The boy this time around is, like director Dante himself, heavily into cartoons. His house has a TV in each room and his family makes sure everything goes his way. When the maniacal brat brings home a beautiful passerby (Kathleen Quinlin), she witnesses this strange behavior. Although it can get too bizarre for its own good, Dante builds suspense nicely, setting a taut vibe where anything can happen – including the actress who’d later voice Bart Simpson being hunted by demonic cartoons: inside a television set!

The Monster on the wing in the best segment
Leading to the last, and by far the best, episode: John Lithgow (reprising William Shatner) plays a man terrified to fly. Stuck on a plane during a raging lighting-packed thunderstorm, he sporadically witnesses a scheming creature on the wing.

MAD MAX director George Miller paints an intense canvas. From the claustrophobic fuselage to the storm-struck exterior where the monster wreaks havoc, each element adds nightmarish touches of one man’s descent into a personal hell. Lithgow turns-in the best performance, balancing manic desperation and edgy pathos, eventually facing off with the sinister ALIEN-looking Gremlin. And although Landis's first story fails in content... His prologue/epilogue involving hitchhiker Dan Aykroyd getting a ride from nice guy Albert Brooks – jovially discussing old TV shows like THE OUTER LIMITS and, yes, THE TWILIGHT ZONE – is both humorous and ultimately intense, leading to a terrific twist ending... Making you forget the first half was practically, and tragically, a complete throwaway.
The demonic alligator creature just ate Bart Simpson...
Share This Post :
Tags : , , , , , , , , , ,

No comments:

Post a Comment

Note: Only a member of this blog may post a comment.

All Time Popular

Featured Post

GLOSSING THROUGH STANLEY KUBRICK'S '2001: A SPACE ODYSSEY'

Gary Lockwood in 2001: A SPACE ODYSSEY Year: 1968 Rating: ***** The greatest cinema epics (from LAWRENCE OF ARABIA before to GOODFELLAS afte...

WWW.CULTFILMFREAKS.COM

WWW.CULTFILMFREAKS.COM
Movie Reviews, Interviews, Articles and Pop Culture from White Heat to Blue City

RIP ACTOR KEN HUTCHISON

TOTAL HITS

Popular Trending

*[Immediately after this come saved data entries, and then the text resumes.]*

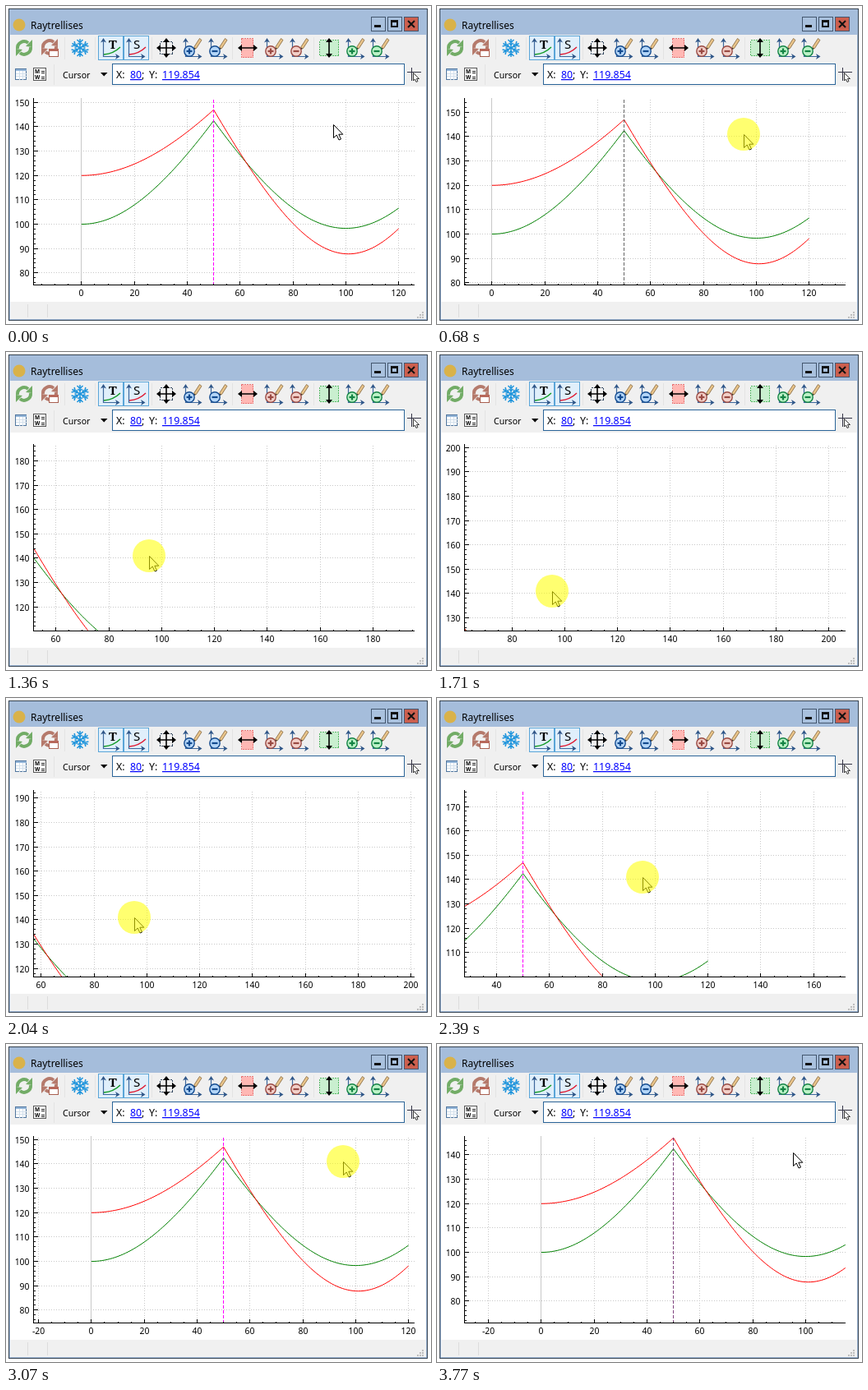
Recreate the animation shown at these times as an HTML page. Size 517x387 px, loop 5.27 s.

```html
<!DOCTYPE html>
<html lang="en">
<head>
<meta charset="utf-8">
<title>Raytrellises</title>
<style>
html, body { margin: 0; width: 100%; height: 100%; overflow: hidden; background: #fff; }
svg { display: block; position: absolute; left: 0; top: 0; }
text { font-family: "Noto Sans", "Open Sans", sans-serif; fill: #000; }
.tick { font-size: 10.4px; }
.crisp { shape-rendering: crispEdges; }
.link { fill: #00f; text-decoration: underline; }
.line { fill: none; stroke-width: 1; }
</style>
</head>
<body>
<svg width="517" height="387" viewBox="0 0 517 387">
  <defs>
    <clipPath id="area"><rect x="33" y="112" width="464" height="228"/></clipPath>
    <g id="axes">
      <path d="M-7.5-8V10.5H9" fill="none" stroke="#3d689c" stroke-width="1.2"/>
      <path d="M-11-6.5L-7.5-12L-4-6.5L-7.5-8ZM7 7L12.5 10.5L7 14L8.5 10.5Z" fill="#2f5688"/>
    </g>
    <g id="pencil">
      <path d="M3-1.5L9.5-11.5L12-9.5L5.5.5L2.5 2Z" fill="#e9c48a" stroke="#80643c" stroke-width=".8"/>
      <path d="M2.5 2L3-.5L4.8.8Z" fill="#333"/>
    </g>
    <g id="zoom">
      <use href="#axes"/><use href="#pencil"/>
      <circle cx="-3" cy="4" r="6.2" fill="var(--fill)" stroke="var(--ink)" stroke-width="1.4"/>
      <path d="M-6.5 4H.5" stroke="var(--ink)" stroke-width="2.2"/>
    </g>
    <path id="plus" d="M-3 .5V7.5" stroke="var(--ink)" stroke-width="2.2"/>
    <path id="across" d="M-12 0L-7-4V-.8H7V-4L12 0L7 4V.8H-7V4Z"/>
    <g id="refresh" fill="none" stroke="var(--ink)" stroke-width="4">
      <path d="M-8 1A8 8 0 0 1 5-6M8-1A8 8 0 0 1-5 6"/>
      <path d="M2-2L10-10V-1ZM-2 2L-10 10V1Z" fill="var(--ink)" stroke="none"/>
    </g>
    <g id="arm" fill="none" stroke="#1e94dc" stroke-width="1.5">
      <path d="M0 0V-11M-3.5-10L0-6.5L3.5-10M-2.5-6L0-3.5L2.5-6"/>
    </g>
  </defs>

  <rect width="517" height="387" fill="#fff"/>
  <g class="crisp">
    <rect x="3.5" y="3.5" width="509" height="379" fill="#a5bddb" stroke="#34414f"/>
    <rect x="5" y="35" width="506" height="346" fill="#f0f0f0"/>
    <rect x="5" y="98" width="506" height="262" fill="#fff"/>
    <path d="M26.5 363V379M50.5 363V379" stroke="#dcdcdc"/>
    <path d="M58.5 71V96M71.5 38V65M108.5 38V65M177.5 38V65M275.5 38V65M374.5 38V65" stroke="#e3e3e3"/>
    <path d="M506 372h2v2h-2zM506 375h2v2h-2zM506 378h2v2h-2zM503 375h2v2h-2zM503 378h2v2h-2zM500 378h2v2h-2z" fill="#bdbdbd"/>
  </g>

  <!-- title bar -->
  <circle cx="16" cy="23" r="7.5" fill="#d9b24a"/>
  <text x="30" y="27.5" font-size="12">Raytrellises</text>
  <g class="crisp">
    <g fill="#a9c1de" stroke="#43566e">
      <rect x="444.5" y="13.5" width="17" height="17"/>
      <rect x="464.5" y="13.5" width="17" height="17"/>
      <rect x="484.5" y="13.5" width="17" height="17" fill="#cc5f4e"/>
    </g>
    <path d="M448 23h8v3h-8zM468 17h9v9h-9zM470 20v4h5v-4z" fill="#111" fill-rule="evenodd"/>
  </g>
  <path d="M489 18L497 26M497 18L489 26" stroke="#111" stroke-width="2"/>

  <!-- upper tool row -->
  <use href="#refresh" x="22" y="51" style="--ink:#72ac66"/>
  <use href="#refresh" x="53" y="50" style="--ink:#b57a6c"/>
  <g class="crisp">
    <rect x="52.5" y="52.5" width="11" height="9" fill="#fff" stroke="#a85f50"/>
    <path d="M52 52h12v3H52z" fill="#b8685b"/>
  </g>
  <g id="flake" transform="translate(90 51)"></g>
  <g class="crisp" fill="#e0effb" stroke="#5aa5d8">
    <rect x="112.5" y="36.5" width="30" height="29"/>
    <rect x="143.5" y="36.5" width="30" height="29"/>
  </g>
  <use href="#axes" x="126" y="51"/>
  <use href="#axes" x="157" y="51"/>
  <path d="M119 59Q131 58 139 50" fill="none" stroke="#129b25" stroke-width="1.4"/>
  <path d="M150 59Q162 58 170 50" fill="none" stroke="#e01830" stroke-width="1.4"/>
  <g font-size="15" text-anchor="middle">
    <text x="130" y="52" font-weight="700" style="font-family:'Noto Serif',serif">T</text>
    <text x="159" y="52">S</text>
  </g>
  <rect class="crisp" x="187.5" y="43.5" width="15" height="15" fill="none" stroke="#33475f" stroke-dasharray="2 1"/>
  <use href="#across" x="195" y="51"/>
  <use href="#across" transform="translate(195 51) rotate(90)"/>
  <rect class="crisp" x="286.5" y="39.5" width="14" height="23" fill="#ffb8b4" stroke="#e87878" stroke-dasharray="2 1"/>
  <use href="#across" x="294" y="51"/>
  <rect class="crisp" x="381.5" y="41.5" width="23" height="19" fill="#c9efcf" stroke="#58b967" stroke-dasharray="2 1"/>
  <use href="#across" transform="translate(393 51) rotate(90)"/>
  <g id="zooms"></g>

  <!-- lower tool row -->
  <g class="crisp">
    <rect x="11.5" y="76.5" width="13" height="13" fill="#fff" stroke="#52779f"/>
    <path d="M12 77h13v2H12z" fill="#93b5d8"/>
    <path d="M12 82.5H25M12 85.5H25M16.5 79V90M20.5 79V90" stroke="#d3e0ec"/>
    <rect x="33.5" y="75.5" width="15" height="15" fill="#fff" stroke="#555"/>
    <path d="M43 79.5H47M43 81.5H47M43 86.5H47M43 88.5H47" stroke="#222"/>
    <rect x="129.5" y="70.5" width="355" height="25" fill="#fff" stroke="#2b6498"/>
    <path d="M493.5 75V91M488 80.5H505" stroke="#334"/>
  </g>
  <g font-size="6.5" font-weight="700"><text x="35" y="82">M</text><text x="35" y="89">W</text></g>
  <path d="M495.5 81.5V91L497.5 89L499 92.5L501 91.5L499.5 88.5H502.5Z" fill="#fff" stroke="#222" stroke-width=".9"/>
  <text x="69" y="88" font-size="10.6">Cursor</text>
  <path d="M115 81H123.5L119.2 85.5Z"/>
  <g font-size="12.4">
    <text x="134" y="88">X:</text><text x="151" y="88" class="link">80</text>
    <text x="165" y="88">;</text><text x="174" y="88">Y:</text>
    <text x="190" y="88" class="link">119.854</text>
  </g>

  <g id="plot"></g>
  <g id="pointer">
    <path d="M.5.5V16.5L4.2 13L7 19L9.5 18L6.8 12.2H11.8Z" fill="#fff" stroke="#000"/>
    <circle id="press" r="20" fill="#ff0" fill-opacity=".56"/>
  </g>
</svg>
<script>
const $ = id => document.getElementById(id);
const LOOP = 5270, HOME = [398, 144];
const SX = 3.215, SY = 2.9648;
const LEFT = 33.5, RIGHT = 496.5, TOP = 112, BASE = 339.5;
const MAGENTA = '#f0f';

// start time, pointer x, pointer y, pressed, marker colour
const steps = [
  [0, 398, 144, 0, MAGENTA],
  [330, 398, 144, 1, MAGENTA],
  [680, 373, 156, 1, '#666'],
  [1030, 274, 199, 1, MAGENTA],
  [1360, 174, 248, 1, MAGENTA],
  [1710, 140, 291, 1, MAGENTA],
  [2040, 156, 267, 1, MAGENTA],
  [2390, 250, 218, 1, MAGENTA],
  [2740, 338, 170, 1, MAGENTA],
  [3070, 410, 143, 1, MAGENTA],
  [3420, 433, 132, 1, '#804480'],
  [3770, 433, 132, 0, '#804480']
];

// beam size around a waist: waist, waist position, squared divergence
const beam = (w, x0, k) => x => Math.sqrt(w * w + k * (x - x0) ** 2);
const curves = [
  ['#008000', beam(100, 0, 4.12), beam(98.3, 100, 4.257)],
  ['#f00', beam(120, 0, 2.88), beam(87.8, 101, 5.344)]
];

const snap = v => Math.floor(v) + .5;
const path = (d, stroke, extra = '') => `<path class="line" d="${d}" stroke="${stroke}" ${extra}/>`;

function range(from, to, step) {
  const list = [];
  for (let v = Math.ceil(from / step) * step; v <= to; v += step) list.push(v);
  return list;
}

function drawPlot(dx, dy, marker) {
  const px = x => 91.85 + x * SX + dx;
  const py = y => 117.31 + (150 - y) * SY + dy;
  const x0 = (LEFT - px(0)) / SX, x1 = (RIGHT - px(0)) / SX;
  const y0 = 150 - (BASE - py(150)) / SY, y1 = 150 - (TOP - py(150)) / SY;
  let grid = '', ticks = `M${LEFT} ${TOP}V${BASE}H${RIGHT}`, zero = '', labels = '';

  for (const x of range(x0, x1, 5)) {
    const p = snap(px(x)), major = x % 20 === 0;
    ticks += `M${p} ${BASE}v${major ? -5 : -2}`;
    if (!major) continue;
    if (x === 0) zero = `M${p} ${TOP}V${BASE}`;
    else grid += `M${p} ${BASE}V${TOP}`;
    labels += `<text class="tick" x="${p}" y="353" text-anchor="middle">${x}</text>`;
  }
  for (const y of range(y0, y1, 2)) {
    const p = snap(py(y)), major = y % 10 === 0;
    ticks += `M${LEFT} ${p}h${major ? 5 : 2}`;
    if (!major) continue;
    grid += `M34 ${p}H${RIGHT}`;
    labels += `<text class="tick" x="28.5" y="${p + 4}" text-anchor="end">${y}</text>`;
  }

  const lines = curves.map(([color, before, after]) => {
    const pts = range(0, 120, 1).map(x =>
      px(x).toFixed(2) + ' ' + py((x < 50 ? before : after)(x)).toFixed(2));
    return path('M' + pts.join('L'), color);
  }).join('');
  const mark = snap(px(50));

  $('plot').innerHTML =
    `<g class="crisp">${path(grid, '#c8c8c8', 'stroke-dasharray="1 2"')}${path(zero, '#c8c8c8')}</g>` +
    `<g clip-path="url(#area)">${lines}` +
    path(`M${mark} ${BASE}V${TOP}`, marker, 'stroke-dasharray="4 2" shape-rendering="crispEdges"') +
    `</g><g class="crisp">${path(ticks, '#000')}</g>${labels}`;
}

function drawIcons() {
  $('flake').innerHTML = range(0, 300, 60)
    .map(a => `<use href="#arm" transform="rotate(${a})"/>`).join('');
  const kinds = [
    [226, 257, '#b4d6f8', '#124a8f'],
    [325, 356, '#f2d0c9', '#9a4a43'],
    [424, 454, '#bdf2c8', '#138344']
  ];
  $('zooms').innerHTML = kinds.map(([a, b, fill, ink]) =>
    `<g style="--fill:${fill};--ink:${ink}"><use href="#zoom" x="${a}" y="51"/>` +
    `<use href="#plus" x="${a}" y="51"/><use href="#zoom" x="${b}" y="51"/></g>`).join('');
}

let shown = null;
function tick() {
  const t = performance.now() % LOOP;
  const step = steps.filter(s => s[0] <= t).pop();
  if (step !== shown) {
    shown = step;
    const [, x, y, pressed, marker] = step;
    drawPlot(x - HOME[0], y - HOME[1], marker);
    $('pointer').setAttribute('transform', `translate(${x} ${y})`);
    $('press').setAttribute('visibility', pressed ? 'visible' : 'hidden');
  }
  requestAnimationFrame(tick);
}

drawIcons();
tick();
</script>
</body>
</html>
```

FOUNDED BY JAMES M. TATE

FOUNDED BY JAMES M. TATE
RANDOM QUOTE: "Give a girl a pair of shoes, and she walks out on you." Michael Greer in Willard Huyck's Messiah of Evil

FILM NOIR & NEO NOIR CRIME

FAVORITES SHORTLIST

1)OTLEY 2)HELL IS A CITY 3)ROBBERY 4)THE FEARMAKERS 5)CANYON PASSAGE 6)VIOLENT SATURDAY 7)HOT CARS 8)JUNGLE STREET 9)THE CROWDED SKY 10)THE ROARING TWENTIES 11) ANATOMY OF A MURDER 12)SHARKS' TREASURE 13)SWEENEY TWO 14)RAIDERS FROM BENEATH THE SEA 15)HARDCORE 16)THE BREAK 17)WHITE HEAT 18)AL CAPONE 19)HIDDEN FEAR 20)FALLEN ANGEL 21)NIGHT CREATURES 22)THE ASPHALT JUNGLE 23)ASH WEDNESDAY 24)THE SYSTEM 25)AIR PATROL 26)THE STONE KILLER 27)EASY LIVING 28)WILLIAM CONRAD'S BRAINSTORM 29)FRENZY 30)THE MAN FROM LARAMIE 1)DANA ANDREWS 2)JAMES CAGNEY 3)STANLEY BAKER 4)MARLON BRANDO 5)CHARLES BRONSON1)VIRGINIA MAYO 2)SUE LYON 3)GENE TIERNEY 4)MERRY ANDERS 5)FAYE DUNAWAY DIRECTORS 1)JACQUES TOURNEUR 2)RICHARD FLEISCHER 3)VAL GUEST 4)STANLEY KUBRICK 5)OTTO PREMINGER 6)ORSON WELLES 7)JOHN GUILLERMAN 8)JOHN LANDIS 9)JOHN CARPENTER 10)MICHAEL WINNER

BRITISH NEW WAVE CINEMA

RARITIES AND EXPLOITATION

HAMMER HORROR & THRILLER

Popular This Month

CHARLES BRONSON CINEMA

CINEMA OF DANA ANDREWS

WESTERN GENRE REVIEWS

PEAKING INTO THE SIXTIES

KICKING IN THE EIGHTIES

TALES AND REFLECTIONS

REVVING THE SEVENTIES

FOR HORROR MOVIE REVIEWS

Most Popular Last Year

RETURN TO THE HOMEPAGE